  • asm, used to assemble *.tal files into executable *.roms.
# script name: asm
#!/bin/sh

u uxnasm $1 $2
  • run, used to run *.roms in the sdl2 uxn emulator.
# script name: run
#!/bin/sh

u uxnemu $1
  • cli, used to run command line *.roms into stdin/stdout at the shell prompt.
# script name: cli
#!/bin/sh

u uxncli $1
# script name: drif
#!/bin/sh

u uxncli drifblim.rom $1 $2

rom library

  • wget the following roms into $UXN/bin
wget https://rabbits.srht.site/left/left.rom
wget https://rabbits.srht.site/drifblim/drifblim.rom

rock and roll

At this point everything is set and cozy to start exploring!

Do that like so:

  • to lint a *.tal file,
u lin rad.tal
  • to assemble a *.tal file using an assembler that supports macros,
u asm rad.tal rad.rom
  • to assemble a *.tal file using the selfhosted assembler,
u drif rad.tal rad.rom
  • to run a rom in the emulator
u run rad.rom
  • to run a rom at the prompt
u cli rad.rom
  • to edit something using left,
u uxnemu left.rom -s 2 rad.tal

NOTE: the -s 2 bit makes the program run zoomed…I’ve got bad eyesight and have a high DPI screen, you may not need that flag.

Onward!

Now, I’ll be honest — I don’t know if I’ll actually do my own flavor of assembly nights with uxn, but I’m really pleased with this little setup…so, that is a step in the right direction.
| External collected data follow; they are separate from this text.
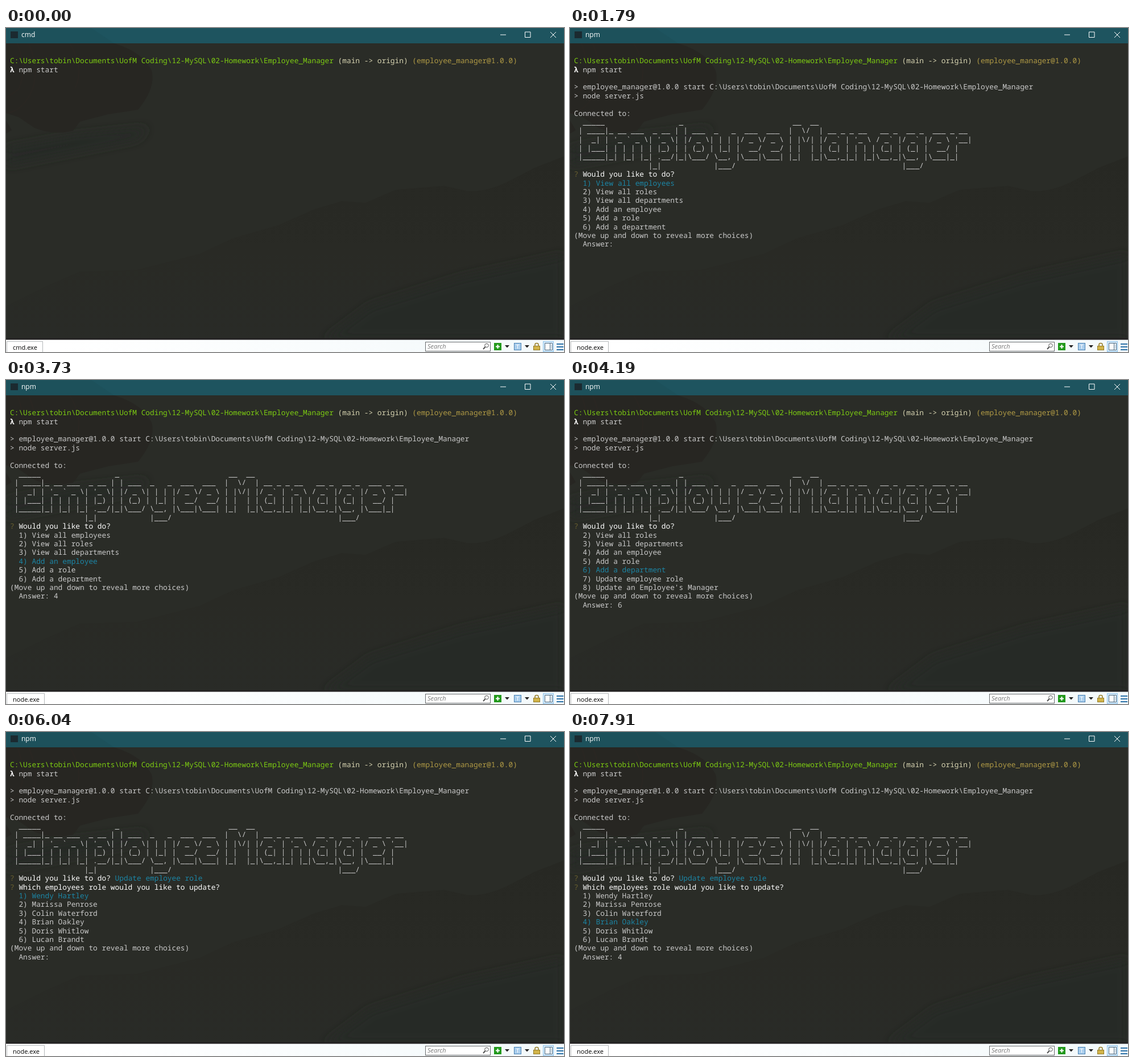
An HTML page for the animation above (8000 ms loop, 981 by 571 pixels).

```html
<!DOCTYPE html>
<html lang="en">
<head>
<meta charset="utf-8">
<title>Terminal</title>
<style>
html, body { margin: 0; width: 100%; height: 100%; overflow: hidden; background: #2a2c27; }
svg { position: absolute; left: 0; top: 0; }
svg text { font: 11px "Open Sans", sans-serif; }
#term { position: absolute; left: 7px; top: 50.2px; color: #cacaca; }
pre { margin: 0; font: 12.82px/15.385px "Noto Sans Mono", monospace; text-rendering: geometricPrecision; }
.path { color: #7ccb12; }
.git { color: #d6d3b0; }
.pkg { color: #b09a45; }
.mark { color: #6b6230; }
.ask { color: #fff; }
.sel { color: #1c86a6; }
</style>
</head>
<body>
<svg width="981" height="571" viewBox="0 0 981 571">
  <defs>
    <linearGradient id="hill" x1="0" y1="0" x2="0" y2="1">
      <stop offset="0" stop-color="#272823"/>
      <stop offset=".5" stop-color="#292a25"/>
      <stop offset="1" stop-color="#292b27"/>
    </linearGradient>
    <linearGradient id="bar">
      <stop offset=".1" stop-color="#fff"/>
      <stop offset="1" stop-color="#f3f9fb"/>
    </linearGradient>
    <filter id="soft" x="-20%" y="-50%" width="140%" height="200%"><feGaussianBlur stdDeviation="9"/></filter>
  </defs>

  <!-- wallpaper -->
  <path fill="#282b28" filter="url(#soft)" d="M0 212 120 190 250 176 230 196 100 222 0 242Z"/>
  <path fill="#272622" d="M0 27H190Q240 42 256 75 264 105 232 144L180 152 130 165 118 181Q85 190 50 176L22 157 0 150Z"/>
  <path fill="none" stroke="#2d2622" d="M40 27Q62 80 42 118 25 148 0 150M20 27Q38 75 22 108L0 124M112 27Q138 70 122 105"/>
  <path fill="#272622" d="M0 163 10 180 0 186Z"/>
  <path fill="url(#hill)" d="M981 226 930 246 880 272Q840 290 810 287L770 278 685 285 632 308 590 305 540 320 480 347 400 370 340 398 230 426 130 429 70 455 0 490V550H981Z"/>
  <path fill="#282b27" filter="url(#soft)" d="M981 400 800 440 640 490 560 550H981Z"/>

  <!-- title bar -->
  <path fill="#1e545f" d="M0 0H981V27H0Z"/>
  <path fill="#1c4e58" d="M0 0H150L190 27H0Z" opacity=".5"/>
  <rect x="8" y="6" width="13" height="12" fill="#1b2a30"/>
  <text id="title" x="27" y="16" fill="#fff" style="font-size:12px"></text>
  <path fill="none" stroke="#fff" d="M869 12H879M912.5 7H922V16.5H912.5ZM957 7 967 17M967 7 957 17"/>

  <!-- status bar -->
  <path fill="#242223" d="M0 546.5H981V550H0Z"/>
  <path fill="url(#bar)" d="M0 549.5H981V571H0Z"/>
  <rect id="tab" x="1.5" y="552.5" height="22" fill="#fff" stroke="#b4b8ba"/>
  <text id="exe" x="12" y="567" fill="#000"></text>
  <rect x="737.5" y="553.5" width="114" height="16" fill="#fff" stroke="#66696b"/>
  <text x="741" y="565" fill="#777" style="font-style:italic">Search</text>
  <g fill="none" stroke="#555">
    <circle cx="845" cy="559.5" r="3.3"/>
    <path stroke-width="2" d="M842.5 562 839 566"/>
  </g>
  <rect x="858" y="555" width="13" height="13" fill="#22991c"/>
  <path stroke="#fff" stroke-width="2" d="M861 561.5H868M864.5 558V565"/>
  <path fill="#222" d="M877 559H885L881 563.5ZM912 559H920L916 563.5Z"/>
  <rect x="893.5" y="555.5" width="12" height="12" fill="#a9cdec" stroke="#4a82b4"/>
  <path fill="none" stroke="#fff" d="M897 558.5H902M899.5 558V565"/>
  <path fill="none" stroke="#9b8330" stroke-width="1.6" d="M930 561V558Q930 555.5 933 555.5T936 558V561"/>
  <rect x="927.5" y="560.5" width="11" height="7" fill="#d2b449" stroke="#927a28"/>
  <rect x="944.5" y="552.5" width="18" height="18" fill="#d5eafa" stroke="#8fc3ea"/>
  <path fill="#fff" stroke="#4b6980" d="M947.5 555.5H960.5V567.5H947.5ZM956.5 555.5V567.5"/>
  <path stroke="#6f9abd" stroke-dasharray="1" d="M958.5 558V566"/>
  <path stroke="#2d72a8" stroke-width="2" d="M968 557H980M968 562H980M968 567H980"/>
</svg>

<div id="term">
<pre><span class="path">C:\Users\tobin\Documents\UofM Coding\12-MySQL\02-Homework\Employee_Manager</span> <span class="git">(main -> origin)</span> <span class="pkg">(employee_manager@1.0.0)</span>
<b class="ask">λ</b> npm start
</pre>
<pre data-at="1240">
 
> employee_manager@1.0.0 start C:\Users\tobin\Documents\UofM Coding\12-MySQL\02-Homework\Employee_Manager
> node server.js
</pre>
<pre data-at="1700">
 
Connected to:
</pre>
<pre data-at="1790">
  _____                 _                         __  __
 | ____|_ __ ___  _ __ | | ___  _   _  ___  ___  |  \/  | __ _ _ __   __ _  __ _  ___ _ __
 |  _| | '_ ` _ \| '_ \| |/ _ \| | | |/ _ \/ _ \ | |\/| |/ _` | '_ \ / _` |/ _` |/ _ \ '__|
 | |___| | | | | | |_) | | (_) | |_| |  __/  __/ | |  | | (_| | | | | (_| | (_| |  __/ |
 |_____|_| |_| |_| .__/|_|\___/ \__, |\___|\___| |_|  |_|\__,_|_| |_|\__,_|\__, |\___|_|
                 |_|            |___/                                      |___/
</pre>
<pre id="menu" data-at="1790"></pre>
</div>

<script>
const LOOP = 8000;
const ACTIONS = ["View all employees", "View all roles", "View all departments", "Add an employee",
  "Add a role", "Add a department", "Update employee role", "Update an Employee's Manager",
  "View employees by manager"];
const STAFF = ["Wendy Hartley", "Marissa Penrose", "Colin Waterford", "Brian Oakley",
  "Doris Whitlow", "Lucan Brandt"];
// Times at which the highlight moves down one choice
const ACTION_KEYS = [3180, 3500, 3730, 3960, 4190, 4500];
const STAFF_KEYS = [7430, 7600, 7910];
const STAFF_AT = 6040;

const $ = id => document.getElementById(id);
const span = (cls, text) => `<span class="${cls}">${text}</span>`;
const ask = text => span("mark", "?") + " " + span("ask", text);
const blocks = document.querySelectorAll("[data-at]");

function list(items, keys, t) {
  const moves = keys.filter(k => t >= k).length;
  const top = Math.max(0, moves - 4);
  const rows = items.slice(top, top + (moves < 4 ? 6 : 7)).map((item, i) => {
    const n = top + i, row = `${n + 1}) ${item}`;
    return "  " + (n === moves ? span("sel", row) : row);
  });
  return [...rows, "(Move up and down to reveal more choices)", "  Answer: " + (moves ? moves + 1 : "")];
}

function menu(t) {
  const first = ask("Would you like to do?");
  const lines = t < STAFF_AT
    ? [first, ...list(ACTIONS, ACTION_KEYS, t)]
    : [first + " " + span("sel", ACTIONS[6]), ask("Which employees role would you like to update?"),
       ...list(STAFF, STAFF_KEYS, t)];
  return lines.join("\n");
}

let shown = "";
function draw(now) {
  const t = now % LOOP;
  for (const b of blocks) b.hidden = t < b.dataset.at;
  $("title").textContent = t < 780 ? "cmd" : "npm";
  $("exe").textContent = t < 1320 ? "cmd.exe" : "node.exe";
  $("tab").setAttribute("width", t < 1320 ? 63 : 66);
  const html = menu(t);
  if (html !== shown) $("menu").innerHTML = shown = html;
  requestAnimationFrame(draw);
}
draw(performance.now());
</script>
</body>
</html>
```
The other step in the right direction I’ve taken is that I started to read Programming from the Ground Up by Jonathan Bartlett…so far, 2 chapters in, I am enjoying it a lot.